Goebel never married, the only Kentucky Governor to remain a bachelor, and was not particularly social, although he was of above average intellect and well read. While he didn’t socialize, he knew what the common man was hoping to have the government do for him. In 1887, James Bryan vacated his seat in the State Senate and Goebel chose to run for it, representing Covington. His platform of railroad regulation and his support of labor causes, along with the backing of Stevenson, should have made it easy for him to win, a third party rose in the area with about the same platform. Democrat Goebel won the election by just 56 votes. It was a partial term of two years before another election and he needed to make a name for himself quickly.
He did so by actually following through on his campaign promises and he won reelection easily. While he was able to discern what the voting public wanted, his lack of social skills hurt his political life. He was known as irascible and easily broke alliances if a better deal came along. He was able to use the political machinery to help advance his own personal agenda. This earned him several unflattering nicknames – “Boss Bill”, “the Kenton King”, “Kenton Czar”, “King William”, and “William the Conqueror” among them.
During the 1899 Governor’s race, he made many enemies. He divided the Democrat party into factions at a time when the Republican party was gaining strength in the state.
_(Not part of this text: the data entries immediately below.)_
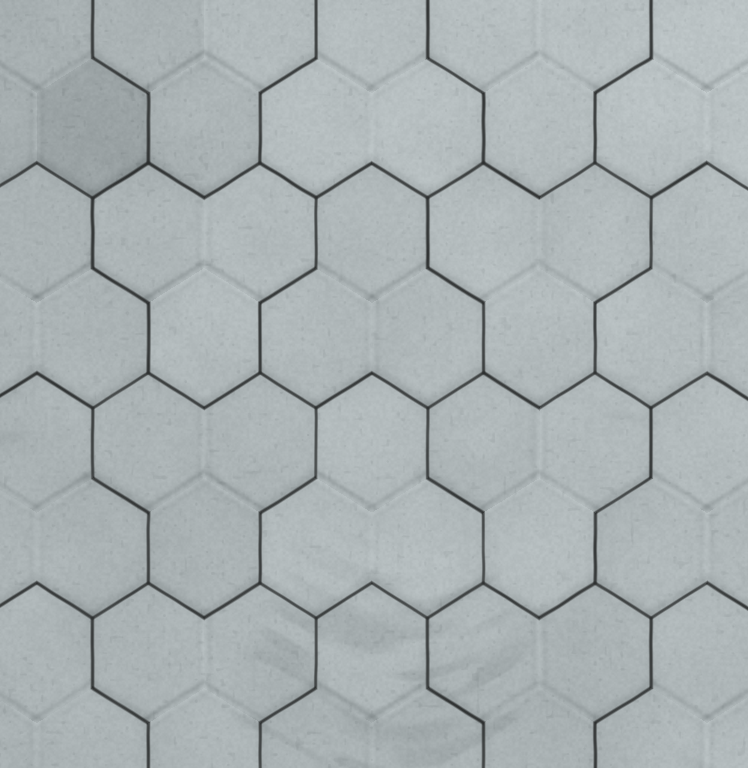
Give the GLSL for this pattern, as a Shadertoy shader.

```glsl
// Grey concrete pavers, each made of three fused hexagons with dark joints and shallow grooves.

const float HEXES_HIGH = 6.876;           // canvas height in hexagon widths
const float PITCH = 0.940;                // spacing of hexagon rows
const vec2 ORIGIN = vec2(1.329, 2.086);   // centre of hexagon (0, 0), from the top left
const vec3 CONCRETE = vec3(0.692, 0.724, 0.731);
const vec3 JOINT = vec3(0.17, 0.18, 0.18);

float hash(vec2 p) {
    vec3 q = fract(vec3(p.xyx) * 0.1031);
    q += dot(q, q.yzx + 33.33);
    return fract((q.x + q.y) * q.z);
}

float noise(vec2 p) {
    vec2 i = floor(p), f = fract(p);
    f = f * f * (3.0 - 2.0 * f);
    return mix(mix(hash(i), hash(i + vec2(1, 0)), f.x),
               mix(hash(i + vec2(0, 1)), hash(i + vec2(1, 1)), f.x), f.y);
}

float fbm(vec2 p) {
    float sum = 0.0, amp = 0.5;
    for (int i = 0; i < 4; i++) {
        sum += amp * noise(p);
        p = p * 2.03 + 17.7;
        amp *= 0.5;
    }
    return sum;
}

// Soft band of the given half width around a centre value
float band(float x, float centre, float width) {
    float t = (x - centre) / width;
    return exp(-t * t);
}

// Nearest hexagon as (x position, row number); odd rows are shifted by half
vec2 nearestHex(vec2 p) {
    vec2 best = vec2(0);
    float bestDist = 1e5;
    for (int k = 0; k < 2; k++) {
        float odd = float(k);
        vec2 cell = vec2(round(p.x - 0.5 * odd) + 0.5 * odd,
                         2.0 * round(0.5 * (p.y / PITCH - odd)) + odd);
        vec2 d = p - cell * vec2(1, PITCH);
        float dist = length(d * vec2(1, 0.866 / PITCH));
        if (dist < bestDist) { bestDist = dist; best = cell; }
    }
    return best;
}

// Pavers alternate two-over-one and one-over-two within each pair of rows
vec2 paverId(vec2 cell) {
    float odd = mod(cell.y, 2.0);
    float col = round(cell.x - 0.5 * odd);
    float third = floor((col + 0.5) / 3.0);
    float place = col - 3.0 * third;
    return vec2(2.0 * third + step(1.5 - odd, place), floor(0.5 * cell.y));
}

// Returns (joint darkness, bevel shading) summed over the six edges
vec2 edges(vec2 p, vec2 cell, float px) {
    vec2 local = p - cell * vec2(1, PITCH);
    vec2 id = paverId(cell);
    float open = 1.0, shade = 0.0;
    for (int k = 0; k < 6; k++) {
        float side = (k % 2 == 0) ? 1.0 : -1.0;
        float down = float(k / 2) - 1.0;
        bool upright = down == 0.0;
        vec2 hop = vec2(upright ? side : 0.5 * side, down);
        vec2 normal = upright ? vec2(side, 0) : normalize(vec2(side * PITCH / 3.0, 0.5 * down));
        float d = dot(normal, 0.5 * hop * vec2(1, PITCH) - local);
        float wear = hash(2.0 * cell + hop + 91.0);
        float lower = max(down, 0.0);
        if (distance(id, paverId(cell + hop)) > 0.5) {
            float strength = mix(0.72, 0.98, 0.6 * wear + 0.4 * noise(p * 5.0));
            float width = mix(0.022, 0.027, wear);
            open *= 1.0 - strength * (1.0 - smoothstep(0.003, max(width, 1.5 * px), d));
            shade -= (0.012 + 0.040 * lower) * band(d, 0.025, 0.050);
        } else {
            float depth = mix(0.6, 1.1, wear) * mix(0.7, 1.2, noise(p * 4.0));
            shade -= depth * (0.020 + 0.052 * lower) * band(d, 0.047, 0.026);
            shade += depth * 0.020 * (1.0 - lower) * band(d, 0.0, 0.032);
        }
    }
    return vec2(1.0 - open, shade);
}

// Tone shift of the concrete face: cast, blotches, scuffs, pits and grain
float weathering(vec2 p, vec2 cell) {
    float tone = 0.022 * (hash(paverId(cell) + 7.0) - 0.5) + 0.020 * (hash(2.0 * cell + 40.0) - 0.5);
    tone += 0.055 * (fbm(p * 1.7 + 31.0) - 0.47);
    tone += 0.004 * (p.x - 2.0) - 0.003 * p.y;
    float damp = length((cell - vec2(-0.5, -1.0)) * vec2(1.0, PITCH));
    tone -= 0.065 * exp(-1.1 * damp * damp);
    float bend = 0.35 * sin(1.7 * p.x + 0.8);
    float streak = smoothstep(0.55, 0.9, noise(vec2(p.x * 1.6, (p.y + bend) * 8.0) + 60.0));
    tone -= 0.045 * streak * smoothstep(0.5, 0.75, noise(p * 0.7 + 12.0)) * smoothstep(0.5, 2.5, p.y);
    tone -= 0.035 * smoothstep(0.80, 0.98, noise(p * 21.0 + 200.0));
    tone += 0.030 * (noise(p * 37.0 + 300.0) - 0.5) + 0.016 * (noise(p * 74.0 + 500.0) - 0.5);
    return tone;
}

void mainImage(out vec4 fragColor, in vec2 fragCoord) {
    float px = HEXES_HIGH / iResolution.y;
    vec2 p = vec2(fragCoord.x, iResolution.y - fragCoord.y) * px - ORIGIN;
    p += 0.006 * (vec2(noise(p * 6.0 + 80.0), noise(p * 6.0 + 140.0)) - 0.5);
    vec2 cell = nearestHex(p);
    vec2 edge = edges(p, cell, px);
    vec3 face = CONCRETE + weathering(p, cell) + edge.y;
    fragColor = vec4(mix(face, JOINT, edge.x), 1.0);
}
```
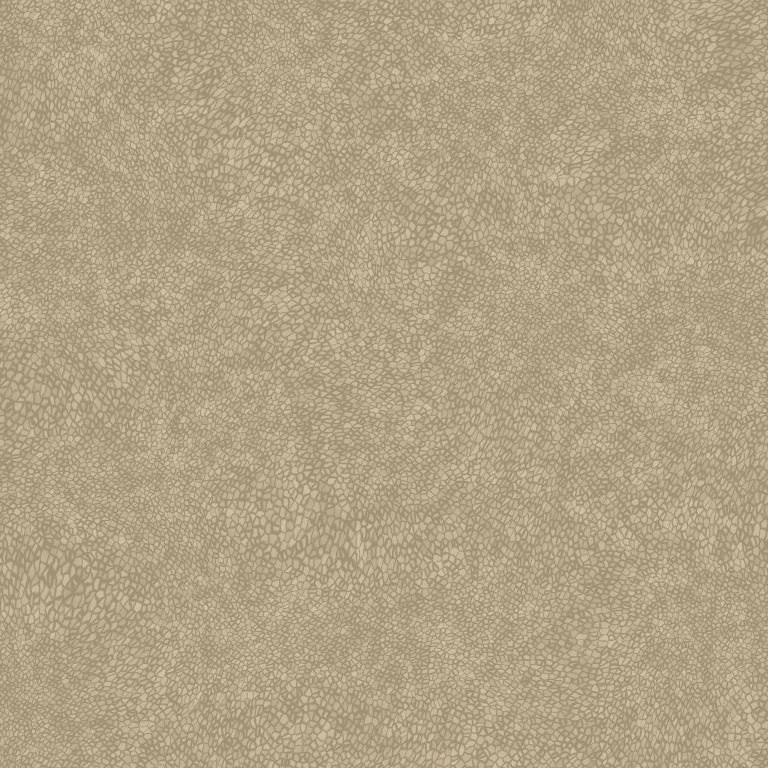
This texture is drawn by a Shadertoy shader. Its source:

```glsl
// Fine pebbled leather: tiny pale grains parted by tan creases.
// A jittered Voronoi mesh, bent by gradient noise, gives the grains; finer noise
// makes soft patches where they grow plump and pale or shrink to dull specks.

const float GRAINS_ACROSS = 146.0;
const float GRAIN_SLANT = 1.0;      // radians, direction of the long axis
const float GRAIN_STRETCH = 1.2;
const float BEND = 7.0;             // slow drift of direction, in grains
const float CREASE_SOFTNESS = 0.13; // in grain widths

const vec3 DULL_GROUND = vec3(0.628, 0.570, 0.455);
const vec3 WARM_GROUND = vec3(0.632, 0.570, 0.455);
const vec3 DULL_GRAIN  = vec3(0.728, 0.672, 0.560);
const vec3 PALE_GRAIN  = vec3(0.790, 0.726, 0.614);

// Two random values in 0..1 for an integer lattice point.
vec2 hash2(vec2 cell) {
    uvec2 q = uvec2(ivec2(cell)) * uvec2(1597u, 3571u);
    uint n = (q.x ^ q.y) * 40503u;
    n = (n ^ (n >> 15)) * 73244u + 12345u;
    n = (n ^ (n >> 13)) * 48271u;
    n ^= n >> 16;
    return vec2(n & 65535u, n >> 16) / 65535.0;
}

float latticeSlope(vec2 cell, vec2 offset) {
    float angle = 6.2832 * hash2(cell).x;
    return dot(vec2(cos(angle), sin(angle)), offset);
}

// Gradient noise, roughly -0.7..0.7.
float gradientNoise(vec2 p) {
    vec2 i = floor(p), f = p - i;
    vec2 u = f * f * f * (f * (f * 6.0 - 15.0) + 10.0);
    vec2 e = vec2(1.0, 0.0);
    float low = mix(latticeSlope(i, f), latticeSlope(i + e.xy, f - e.xy), u.x);
    float high = mix(latticeSlope(i + e.yx, f - e.yx), latticeSlope(i + e.xx, f - e.xx), u.x);
    return mix(low, high, u.y);
}

vec2 noisePair(vec2 p) {
    return vec2(gradientNoise(p + 9.2), gradientNoise(p + 71.6));
}

mat2 rotation(float angle) {
    float c = cos(angle), s = sin(angle);
    return mat2(c, -s, s, c);
}

vec2 grainCentre(vec2 cell, float jitter) {
    return cell + 0.5 + jitter * (hash2(cell) - 0.5);
}

// Distance to the nearest crease in x, the grain's own cell in yz.
vec3 grainMesh(vec2 p, float jitter) {
    vec2 base = floor(p), nearCell = base, toNear = vec2(9.0);
    for (int y = -1; y <= 1; y++)
    for (int x = -1; x <= 1; x++) {
        vec2 cell = base + vec2(x, y);
        vec2 toCentre = grainCentre(cell, jitter) - p;
        if (dot(toCentre, toCentre) < dot(toNear, toNear)) {
            toNear = toCentre;
            nearCell = cell;
        }
    }
    float crease = 9.0;
    for (int y = -2; y <= 2; y++)
    for (int x = -2; x <= 2; x++) {
        if (x == 0 && y == 0) continue;
        vec2 toCentre = grainCentre(nearCell + vec2(x, y), jitter) - p;
        vec2 across = normalize(toCentre - toNear);
        crease = min(crease, dot(0.5 * (toNear + toCentre), across));
    }
    return vec3(crease, nearCell);
}

// 0 in dull patches, 1 in pale ones; the side borders lean to dull.
float paleness(vec2 uv) {
    float broad = gradientNoise(uv * 8.0 + 3.7);
    float medium = gradientNoise(uv * 19.0 + 21.3);
    float fine = gradientNoise(uv * 46.0 + 57.1);
    float border = smoothstep(0.38, 0.52, abs(uv.x - 0.5));
    float level = 0.54 + 0.26 * broad + 0.42 * medium + 0.6 * fine - 0.12 * border;
    return smoothstep(0.0, 1.0, level);
}

void mainImage(out vec4 fragColor, in vec2 fragCoord) {
    vec2 uv = fragCoord / iResolution.y;
    float pale = paleness(uv);

    // Slanted grain space: slow bends turn the grains, quick ones roughen them
    vec2 p = rotation(GRAIN_SLANT) * uv * GRAINS_ACROSS;
    p.x /= GRAIN_STRETCH;
    p += BEND * noisePair(uv * 5.0) + 0.3 * noisePair(p * 0.9);

    // Grains: crease width and tone vary from one to the next
    vec3 mesh = grainMesh(p, mix(0.65, 0.9, pale));
    vec2 chance = hash2(mesh.yz + 113.0);
    float creaseWidth = mix(0.19, 0.125, pale) + 0.18 * (chance.x - 0.5);
    float softness = max(CREASE_SOFTNESS, 0.5 * GRAINS_ACROSS / iResolution.y);
    float grain = smoothstep(creaseWidth - softness, creaseWidth + softness, mesh.x);

    // Colour
    vec3 ground = mix(DULL_GROUND, WARM_GROUND, pale);
    vec3 grainTone = mix(DULL_GRAIN, PALE_GRAIN, pale) + 0.06 * (chance.y - 0.5);
    fragColor = vec4(mix(ground, grainTone, grain), 1.0);
}
```
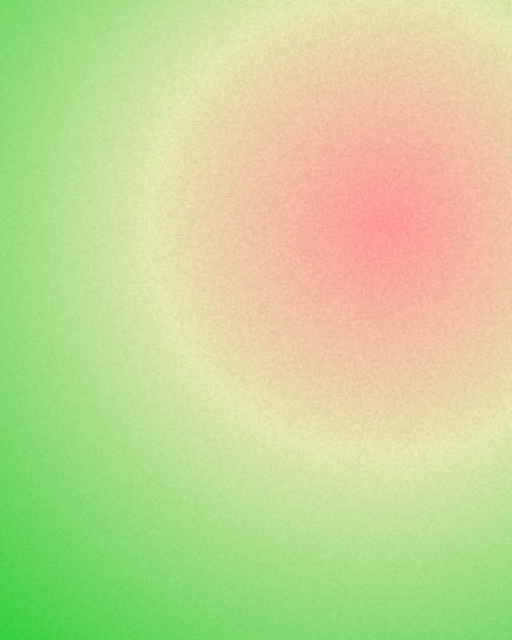
Give the GLSL for this background, as a WebGL 1 fragment shader.

```glsl
precision highp float;
// A soft radial glow: a pink heart fades through a pale yellow ring to green.
// Two linear blends over the distance from an off-centre point give the colour,
// and a fine layer of smooth tinted noise adds a paper-like grain.

uniform vec2 u_resolution;

const vec2 GLOW_CENTRE = vec2(0.75, 0.65);  // fraction of the canvas
const float RING_RADIUS = 0.365;            // in canvas heights
const float OUTER_RADIUS = 0.884;
const vec3 PINK = vec3(1.0, 0.595, 0.6);
const vec3 YELLOW = vec3(0.89, 0.905, 0.68);
const vec3 GREEN = vec3(0.21, 0.815, 0.25);
const float GRAIN_CELLS = 400.0;            // per canvas height
const float GRAIN_INNER = 0.075;
const float GRAIN_OUTER = 0.045;
const float GRAIN_TINT = 0.45;              // 0 grey, 1 fully coloured

vec3 hash3(vec2 p) {
  vec3 q = fract(p.xyx * vec3(0.1031, 0.103, 0.0973));
  q += dot(q, q.yxz + 33.33);
  return fract((q.xxy + q.yzz) * q.zyx);
}

// Smooth value noise with three independent channels, centred on zero
vec3 noise3(vec2 p) {
  vec2 cell = floor(p);
  vec2 f = fract(p);
  f = f * f * (3.0 - 2.0 * f);
  vec3 low = mix(hash3(cell), hash3(cell + vec2(1.0, 0.0)), f.x);
  vec3 high = mix(hash3(cell + vec2(0.0, 1.0)), hash3(cell + 1.0), f.x);
  return mix(low, high, f.y) - 0.5;
}

vec3 glowColour(float radius) {
  vec3 inner = mix(PINK, YELLOW, clamp(radius / RING_RADIUS, 0.0, 1.0));
  float outward = (radius - RING_RADIUS) / (OUTER_RADIUS - RING_RADIUS);
  return mix(inner, GREEN, clamp(outward, 0.0, 1.0));
}

void main() {
  // Position in canvas heights keeps the glow circular
  vec2 p = gl_FragCoord.xy / u_resolution.y;
  vec2 centre = GLOW_CENTRE * vec2(u_resolution.x / u_resolution.y, 1.0);
  float radius = length(p - centre);
  vec3 colour = glowColour(radius);

  // Grain is stronger inside the ring
  vec3 grain = noise3(p * GRAIN_CELLS);
  grain = mix(vec3(dot(grain, vec3(0.58))), grain, GRAIN_TINT);
  float strength = mix(GRAIN_INNER, GRAIN_OUTER,
                       smoothstep(RING_RADIUS * 0.8, RING_RADIUS * 1.4, radius));
  gl_FragColor = vec4(clamp(colour + grain * strength, 0.0, 1.0), 1.0);
}
```
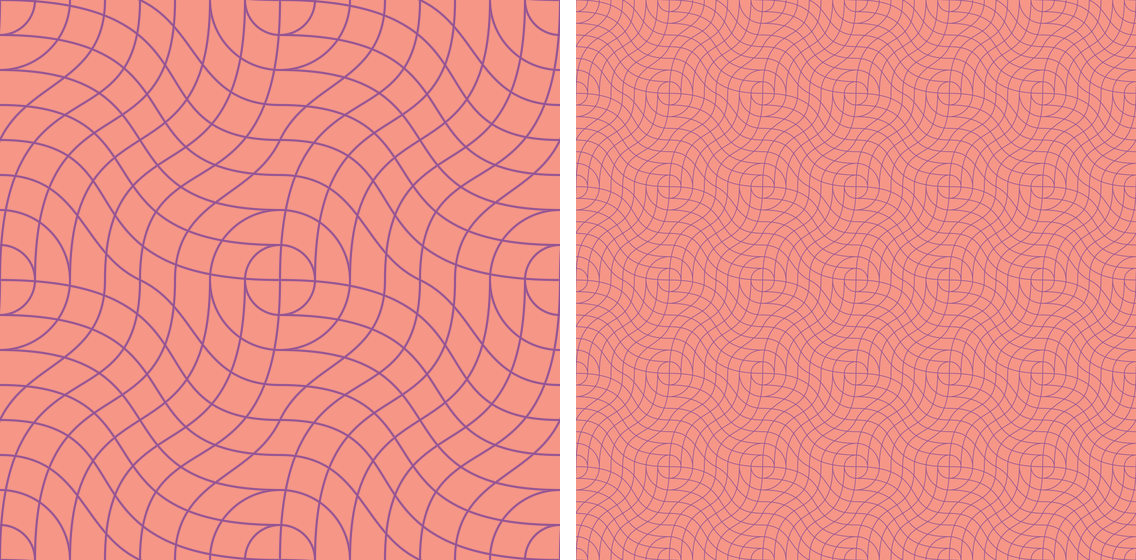
Left: one tile. Right: repeated 3 by 3.
Give the GLSL for this pattern, as a WebGL 1 fragment shader.

```glsl
precision highp float;
// Seamless grid of interwoven wavy lines swirling around small double rings.

uniform vec2 u_resolution;

#define REPEATS 2.0
#define CELL 8.0            // line spacings per repeat
#define LINE_WIDTH 0.058    // in line spacings
#define EDGE_SOFTNESS 0.8   // in pixels
#define HANDLE_BASE 2.2     // curve handle length = base + slope * radius
#define HANDLE_SLOPE 0.54
#define GROUND_COLOR vec3(0.962, 0.590, 0.530)
#define LINE_COLOR vec3(0.565, 0.320, 0.580)

// Shift v by whole cells so that it lies within half a cell of center.
float wrapAround(float v, float center) {
  return center + mod(v - center + 0.5 * CELL, CELL) - 0.5 * CELL;
}

vec2 bezier(vec2 a, vec2 b, vec2 c, vec2 d, float t) {
  float s = 1.0 - t;
  return s * s * s * a + 3.0 * s * s * t * b + 3.0 * s * t * t * c + t * t * t * d;
}

vec2 bezierSlope(vec2 a, vec2 b, vec2 c, vec2 d, float t) {
  float s = 1.0 - t;
  return 3.0 * (s * s * (b - a) + 2.0 * s * t * (c - b) + t * t * (d - c));
}

// Distance to a cubic curve whose x always increases; repeats vertically.
float curveDistance(vec2 p, vec2 a, vec2 b, vec2 c, vec2 d) {
  p.y = wrapAround(p.y, 0.5 * (a.y + d.y));
  float t = 0.5;
  for (int i = 0; i < 8; i++) {
    t -= (bezier(a, b, c, d, t).x - p.x) / bezierSlope(a, b, c, d, t).x;
  }
  t = clamp(t, 0.0, 1.0);
  // One projection step turns the vertical hit into the nearest point.
  vec2 slope = bezierSlope(a, b, c, d, t);
  t += dot(p - bezier(a, b, c, d, t), slope) / dot(slope, slope);
  return length(p - bezier(a, b, c, d, clamp(t, 0.0, 1.0)));
}

// Half of the line that slips between the rings and the long waves.
float shoulderDistance(vec2 p) {
  return curveDistance(p, vec2(0.0, 5.0), vec2(2.35, 5.0), vec2(2.3, 7.2), vec2(4.0, 8.0));
}

// All lines that run from the left side of a cell to the right.
float waveFamily(vec2 p) {
  float dist = min(shoulderDistance(p), shoulderDistance(CELL - p));
  for (int i = 0; i < 5; i++) {
    float start = float(i);
    float end = start + 4.0;
    float startHandle = HANDLE_BASE + HANDLE_SLOPE * (CELL - start);
    float endHandle = HANDLE_BASE + HANDLE_SLOPE * end;
    dist = min(dist, curveDistance(p, vec2(0.0, start), vec2(startHandle, start),
                                   vec2(CELL - endHandle, end), vec2(CELL, end)));
  }
  return dist;
}

// Two concentric rings around every cell corner.
float ringDistance(vec2 p) {
  float radius = length(vec2(wrapAround(p.x, 0.0), wrapAround(p.y, 0.0)));
  return min(abs(radius - 1.0), abs(radius - 2.0));
}

void main() {
  vec2 uv = gl_FragCoord.xy / u_resolution;
  vec2 p = mod(vec2(uv.x, 1.0 - uv.y) * REPEATS * CELL, CELL);

  // The second family is the first one turned by a quarter.
  float dist = min(waveFamily(p), waveFamily(vec2(p.y, CELL - p.x)));
  dist = min(dist, ringDistance(p));

  float soft = EDGE_SOFTNESS * REPEATS * CELL / min(u_resolution.x, u_resolution.y);
  float ink = 1.0 - smoothstep(-soft, soft, dist - 0.5 * LINE_WIDTH);
  gl_FragColor = vec4(mix(GROUND_COLOR, LINE_COLOR, ink), 1.0);
}
```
Along with his abrasive personality, he was at a political disadvantage. However, he managed to defeat William Taylor. The race over, the animosity remained as results were in dispute. Goebel was walking to the Old State Capitol on January 30,1900 flanked by two bodyguards when he was shot in the chest. He was seriously wounded and Taylor called out the militia. Even with all this, on the following day, Goebel was sworn in as governor. His only act as head of state was to cancel the call for the militia. He died on this day and with his death, a peace of sorts returned. His lieutenant governor, JCW Beckham, was given the leadership. Everyone charged in connection with the assassination was acquitted or pardoned and the killer remains unknown. Goebel remains the only US governor to be assassinated while in office.
In politics stupidity is not a handicap. – Napoleon Bonaparte
One of the reasons people hate politics is that truth is rarely a politician’s objective. Election and power are. – Cal Thomas
Politics is the art of choosing between the disastrous and the unpalatable. – John Kenneth Galbraith
Politics: A strife of interests masquerading as a contest of principles. The conduct of public affairs for private advantage. – Ambrose Bierce